» **WORK ORDER**:
Among the lines below, how many have the word "performance"? The reply is that number alone.

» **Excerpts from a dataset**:
-=-=-

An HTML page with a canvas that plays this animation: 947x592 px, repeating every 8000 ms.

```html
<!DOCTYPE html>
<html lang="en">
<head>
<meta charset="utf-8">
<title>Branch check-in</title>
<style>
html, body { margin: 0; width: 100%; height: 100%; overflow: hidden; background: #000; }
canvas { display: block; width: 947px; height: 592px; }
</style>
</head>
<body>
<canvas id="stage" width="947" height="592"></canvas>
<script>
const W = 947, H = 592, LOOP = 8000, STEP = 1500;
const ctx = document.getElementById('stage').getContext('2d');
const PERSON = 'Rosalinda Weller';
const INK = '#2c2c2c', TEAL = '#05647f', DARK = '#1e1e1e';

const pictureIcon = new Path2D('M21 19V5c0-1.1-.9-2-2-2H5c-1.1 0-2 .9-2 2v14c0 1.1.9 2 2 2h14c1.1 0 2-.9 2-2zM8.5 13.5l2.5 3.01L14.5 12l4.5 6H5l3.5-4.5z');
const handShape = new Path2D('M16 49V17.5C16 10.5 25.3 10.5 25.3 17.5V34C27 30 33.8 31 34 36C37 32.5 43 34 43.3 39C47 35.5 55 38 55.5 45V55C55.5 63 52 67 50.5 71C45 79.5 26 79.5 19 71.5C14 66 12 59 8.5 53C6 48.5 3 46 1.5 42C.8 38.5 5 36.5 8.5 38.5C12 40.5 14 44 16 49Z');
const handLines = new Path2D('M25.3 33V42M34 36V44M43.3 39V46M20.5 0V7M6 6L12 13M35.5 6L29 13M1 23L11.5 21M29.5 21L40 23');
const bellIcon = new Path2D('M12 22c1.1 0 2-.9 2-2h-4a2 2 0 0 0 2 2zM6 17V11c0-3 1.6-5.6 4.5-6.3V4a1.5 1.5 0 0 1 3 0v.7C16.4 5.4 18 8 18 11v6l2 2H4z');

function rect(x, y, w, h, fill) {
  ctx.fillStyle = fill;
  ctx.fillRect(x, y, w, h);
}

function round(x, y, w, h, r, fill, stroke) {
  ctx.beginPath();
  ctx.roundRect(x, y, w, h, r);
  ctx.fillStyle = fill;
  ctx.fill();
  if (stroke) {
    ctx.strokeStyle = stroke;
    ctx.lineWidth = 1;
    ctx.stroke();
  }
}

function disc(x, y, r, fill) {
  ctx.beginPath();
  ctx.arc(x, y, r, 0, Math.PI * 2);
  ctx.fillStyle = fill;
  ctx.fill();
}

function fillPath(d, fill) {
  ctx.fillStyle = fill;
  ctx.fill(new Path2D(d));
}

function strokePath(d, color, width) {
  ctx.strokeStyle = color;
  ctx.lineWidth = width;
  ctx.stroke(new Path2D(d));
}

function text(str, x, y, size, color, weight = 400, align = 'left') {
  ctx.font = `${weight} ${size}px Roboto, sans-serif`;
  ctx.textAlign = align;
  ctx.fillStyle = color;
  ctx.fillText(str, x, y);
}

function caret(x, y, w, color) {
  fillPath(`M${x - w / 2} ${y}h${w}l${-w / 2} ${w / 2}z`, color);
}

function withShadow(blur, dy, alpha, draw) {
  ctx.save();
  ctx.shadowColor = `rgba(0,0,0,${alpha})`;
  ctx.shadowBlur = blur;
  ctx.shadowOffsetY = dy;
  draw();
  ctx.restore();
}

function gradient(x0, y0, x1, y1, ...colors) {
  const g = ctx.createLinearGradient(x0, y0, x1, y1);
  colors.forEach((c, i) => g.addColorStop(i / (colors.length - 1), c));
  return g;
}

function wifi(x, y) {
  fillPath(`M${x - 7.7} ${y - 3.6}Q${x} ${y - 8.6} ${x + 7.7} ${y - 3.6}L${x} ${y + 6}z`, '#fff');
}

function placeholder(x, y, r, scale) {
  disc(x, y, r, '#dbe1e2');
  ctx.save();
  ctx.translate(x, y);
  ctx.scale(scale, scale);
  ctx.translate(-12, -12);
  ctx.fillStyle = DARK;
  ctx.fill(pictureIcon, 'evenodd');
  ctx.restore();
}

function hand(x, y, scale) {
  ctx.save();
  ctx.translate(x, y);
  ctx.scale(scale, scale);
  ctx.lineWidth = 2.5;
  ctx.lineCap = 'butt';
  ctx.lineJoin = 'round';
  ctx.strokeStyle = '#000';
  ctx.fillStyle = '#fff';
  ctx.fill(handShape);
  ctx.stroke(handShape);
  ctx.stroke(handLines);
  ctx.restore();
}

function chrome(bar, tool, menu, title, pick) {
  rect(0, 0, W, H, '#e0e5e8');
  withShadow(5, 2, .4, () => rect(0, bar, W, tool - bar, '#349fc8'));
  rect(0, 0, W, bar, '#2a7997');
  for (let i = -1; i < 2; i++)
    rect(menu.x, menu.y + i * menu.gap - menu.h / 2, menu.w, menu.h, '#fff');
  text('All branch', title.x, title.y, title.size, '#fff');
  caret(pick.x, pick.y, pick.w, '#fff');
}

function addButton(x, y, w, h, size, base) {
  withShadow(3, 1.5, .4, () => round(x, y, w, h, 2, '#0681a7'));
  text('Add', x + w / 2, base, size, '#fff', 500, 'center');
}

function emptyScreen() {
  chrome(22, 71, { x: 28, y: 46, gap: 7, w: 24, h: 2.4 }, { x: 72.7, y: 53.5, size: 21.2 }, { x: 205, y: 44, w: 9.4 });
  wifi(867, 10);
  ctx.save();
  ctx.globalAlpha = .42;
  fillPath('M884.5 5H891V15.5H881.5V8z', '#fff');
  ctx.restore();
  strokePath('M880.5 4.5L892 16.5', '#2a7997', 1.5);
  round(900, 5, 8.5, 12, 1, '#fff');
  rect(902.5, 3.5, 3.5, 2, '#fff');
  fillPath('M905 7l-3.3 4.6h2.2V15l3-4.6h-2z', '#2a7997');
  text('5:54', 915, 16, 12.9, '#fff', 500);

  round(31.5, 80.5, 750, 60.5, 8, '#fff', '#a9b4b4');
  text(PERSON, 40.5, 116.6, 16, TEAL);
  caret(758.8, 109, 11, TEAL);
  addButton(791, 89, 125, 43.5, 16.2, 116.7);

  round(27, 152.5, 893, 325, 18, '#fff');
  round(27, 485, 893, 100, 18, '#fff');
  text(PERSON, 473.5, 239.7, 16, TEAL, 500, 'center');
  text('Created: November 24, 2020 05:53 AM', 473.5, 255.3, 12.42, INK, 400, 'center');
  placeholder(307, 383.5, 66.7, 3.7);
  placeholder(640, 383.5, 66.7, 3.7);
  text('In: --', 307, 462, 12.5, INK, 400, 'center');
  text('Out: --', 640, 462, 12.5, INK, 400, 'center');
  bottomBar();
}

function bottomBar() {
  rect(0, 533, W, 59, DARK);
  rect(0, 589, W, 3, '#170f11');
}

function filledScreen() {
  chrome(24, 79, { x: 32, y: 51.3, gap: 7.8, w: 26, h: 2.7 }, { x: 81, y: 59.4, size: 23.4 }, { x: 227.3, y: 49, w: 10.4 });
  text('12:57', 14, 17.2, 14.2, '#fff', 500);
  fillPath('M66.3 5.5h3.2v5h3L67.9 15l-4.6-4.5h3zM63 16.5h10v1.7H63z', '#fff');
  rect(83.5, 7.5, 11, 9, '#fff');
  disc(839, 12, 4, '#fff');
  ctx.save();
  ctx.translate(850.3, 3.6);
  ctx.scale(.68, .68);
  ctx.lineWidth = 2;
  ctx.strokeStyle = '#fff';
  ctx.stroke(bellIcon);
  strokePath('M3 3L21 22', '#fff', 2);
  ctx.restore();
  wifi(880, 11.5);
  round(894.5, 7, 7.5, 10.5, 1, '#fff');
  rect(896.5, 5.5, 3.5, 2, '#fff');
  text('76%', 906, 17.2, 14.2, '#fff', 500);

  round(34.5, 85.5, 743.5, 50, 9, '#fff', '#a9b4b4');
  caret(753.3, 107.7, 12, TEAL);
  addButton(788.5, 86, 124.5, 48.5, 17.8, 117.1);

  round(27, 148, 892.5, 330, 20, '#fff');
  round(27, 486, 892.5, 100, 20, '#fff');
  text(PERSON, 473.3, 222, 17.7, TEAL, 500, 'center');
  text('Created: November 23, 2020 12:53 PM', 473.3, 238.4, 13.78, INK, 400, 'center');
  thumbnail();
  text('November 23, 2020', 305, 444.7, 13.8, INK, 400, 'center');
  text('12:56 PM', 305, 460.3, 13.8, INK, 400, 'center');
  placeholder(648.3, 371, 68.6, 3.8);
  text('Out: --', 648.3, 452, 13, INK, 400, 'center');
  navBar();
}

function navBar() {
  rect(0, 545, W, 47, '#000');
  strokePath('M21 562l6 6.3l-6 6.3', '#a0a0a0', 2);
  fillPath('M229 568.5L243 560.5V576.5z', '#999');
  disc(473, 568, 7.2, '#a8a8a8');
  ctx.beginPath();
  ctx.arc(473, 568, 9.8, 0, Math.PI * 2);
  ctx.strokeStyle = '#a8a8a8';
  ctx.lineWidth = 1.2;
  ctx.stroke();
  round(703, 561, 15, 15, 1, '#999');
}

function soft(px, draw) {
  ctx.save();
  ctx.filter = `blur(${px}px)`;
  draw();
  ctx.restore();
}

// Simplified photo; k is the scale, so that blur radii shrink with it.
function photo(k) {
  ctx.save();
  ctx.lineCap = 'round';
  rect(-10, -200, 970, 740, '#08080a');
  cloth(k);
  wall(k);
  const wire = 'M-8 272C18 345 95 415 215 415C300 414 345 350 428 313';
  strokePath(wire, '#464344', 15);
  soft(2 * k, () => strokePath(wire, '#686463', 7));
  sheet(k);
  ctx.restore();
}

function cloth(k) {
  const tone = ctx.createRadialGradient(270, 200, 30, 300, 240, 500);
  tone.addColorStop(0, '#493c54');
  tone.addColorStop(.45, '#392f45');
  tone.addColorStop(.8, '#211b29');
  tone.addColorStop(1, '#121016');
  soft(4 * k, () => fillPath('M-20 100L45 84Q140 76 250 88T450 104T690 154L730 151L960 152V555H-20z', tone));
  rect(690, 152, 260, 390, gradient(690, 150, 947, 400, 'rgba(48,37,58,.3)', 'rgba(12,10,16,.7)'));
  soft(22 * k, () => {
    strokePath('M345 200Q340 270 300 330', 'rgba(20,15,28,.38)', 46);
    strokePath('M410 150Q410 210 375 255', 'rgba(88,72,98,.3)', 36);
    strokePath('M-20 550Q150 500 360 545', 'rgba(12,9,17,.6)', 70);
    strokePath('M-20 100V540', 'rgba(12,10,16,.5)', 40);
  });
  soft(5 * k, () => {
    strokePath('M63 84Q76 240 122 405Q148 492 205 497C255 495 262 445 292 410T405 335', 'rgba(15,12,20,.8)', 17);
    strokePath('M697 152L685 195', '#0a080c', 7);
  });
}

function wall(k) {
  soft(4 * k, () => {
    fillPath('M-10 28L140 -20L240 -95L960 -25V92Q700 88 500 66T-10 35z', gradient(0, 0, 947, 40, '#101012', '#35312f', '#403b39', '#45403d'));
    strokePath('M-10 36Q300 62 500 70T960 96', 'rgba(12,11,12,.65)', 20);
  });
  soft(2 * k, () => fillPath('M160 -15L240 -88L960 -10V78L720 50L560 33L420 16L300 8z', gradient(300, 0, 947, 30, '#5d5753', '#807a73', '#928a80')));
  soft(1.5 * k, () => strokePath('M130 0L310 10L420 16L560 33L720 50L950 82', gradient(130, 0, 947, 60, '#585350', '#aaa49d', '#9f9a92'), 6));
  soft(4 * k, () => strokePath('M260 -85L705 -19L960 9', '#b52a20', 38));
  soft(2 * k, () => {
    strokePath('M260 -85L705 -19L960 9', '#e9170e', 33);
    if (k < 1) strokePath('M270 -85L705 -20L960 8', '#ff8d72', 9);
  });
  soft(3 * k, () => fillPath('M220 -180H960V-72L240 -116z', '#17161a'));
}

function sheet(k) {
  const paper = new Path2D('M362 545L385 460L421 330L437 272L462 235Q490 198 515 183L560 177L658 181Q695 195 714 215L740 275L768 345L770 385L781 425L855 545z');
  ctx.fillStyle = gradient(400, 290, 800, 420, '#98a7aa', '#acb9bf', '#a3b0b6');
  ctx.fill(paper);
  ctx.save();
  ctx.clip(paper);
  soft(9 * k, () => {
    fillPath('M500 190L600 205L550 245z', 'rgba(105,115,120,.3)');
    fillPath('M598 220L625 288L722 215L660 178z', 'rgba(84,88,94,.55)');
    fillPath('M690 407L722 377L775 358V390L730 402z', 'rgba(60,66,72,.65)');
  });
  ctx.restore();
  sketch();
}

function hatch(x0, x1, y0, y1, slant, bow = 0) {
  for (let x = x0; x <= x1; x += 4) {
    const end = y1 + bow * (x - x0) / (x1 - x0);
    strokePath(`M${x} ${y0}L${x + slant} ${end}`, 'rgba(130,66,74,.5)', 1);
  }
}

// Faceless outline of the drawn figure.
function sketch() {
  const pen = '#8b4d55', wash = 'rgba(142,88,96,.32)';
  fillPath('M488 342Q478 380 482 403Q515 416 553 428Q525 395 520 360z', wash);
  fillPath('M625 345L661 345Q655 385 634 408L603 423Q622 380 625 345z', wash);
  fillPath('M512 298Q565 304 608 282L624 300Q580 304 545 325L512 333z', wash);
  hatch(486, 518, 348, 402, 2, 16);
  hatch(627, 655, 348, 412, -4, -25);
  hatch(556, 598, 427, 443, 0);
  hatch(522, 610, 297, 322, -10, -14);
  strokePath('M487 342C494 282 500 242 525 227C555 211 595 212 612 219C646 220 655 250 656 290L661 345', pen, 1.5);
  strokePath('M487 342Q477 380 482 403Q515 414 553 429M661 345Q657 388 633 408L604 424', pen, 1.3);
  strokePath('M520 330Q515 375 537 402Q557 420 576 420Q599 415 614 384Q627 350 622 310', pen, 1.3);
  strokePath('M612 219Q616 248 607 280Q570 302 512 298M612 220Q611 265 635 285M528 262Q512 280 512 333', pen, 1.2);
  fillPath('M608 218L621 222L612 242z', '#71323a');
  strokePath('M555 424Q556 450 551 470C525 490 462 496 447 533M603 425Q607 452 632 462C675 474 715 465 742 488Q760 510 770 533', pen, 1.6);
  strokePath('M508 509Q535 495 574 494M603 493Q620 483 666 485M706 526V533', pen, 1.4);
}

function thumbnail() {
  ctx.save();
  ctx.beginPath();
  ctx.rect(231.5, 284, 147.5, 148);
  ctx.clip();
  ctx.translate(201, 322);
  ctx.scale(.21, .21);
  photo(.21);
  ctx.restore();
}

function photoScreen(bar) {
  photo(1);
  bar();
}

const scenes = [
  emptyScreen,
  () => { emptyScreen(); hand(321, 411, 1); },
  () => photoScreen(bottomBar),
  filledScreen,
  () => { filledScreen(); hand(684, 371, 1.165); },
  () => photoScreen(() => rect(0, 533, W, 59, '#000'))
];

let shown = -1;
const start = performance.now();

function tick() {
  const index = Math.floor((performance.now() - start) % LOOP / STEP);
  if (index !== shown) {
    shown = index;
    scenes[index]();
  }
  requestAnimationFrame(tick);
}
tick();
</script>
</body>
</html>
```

-=-=-

» **ANSWER TO THIS TASK**:
2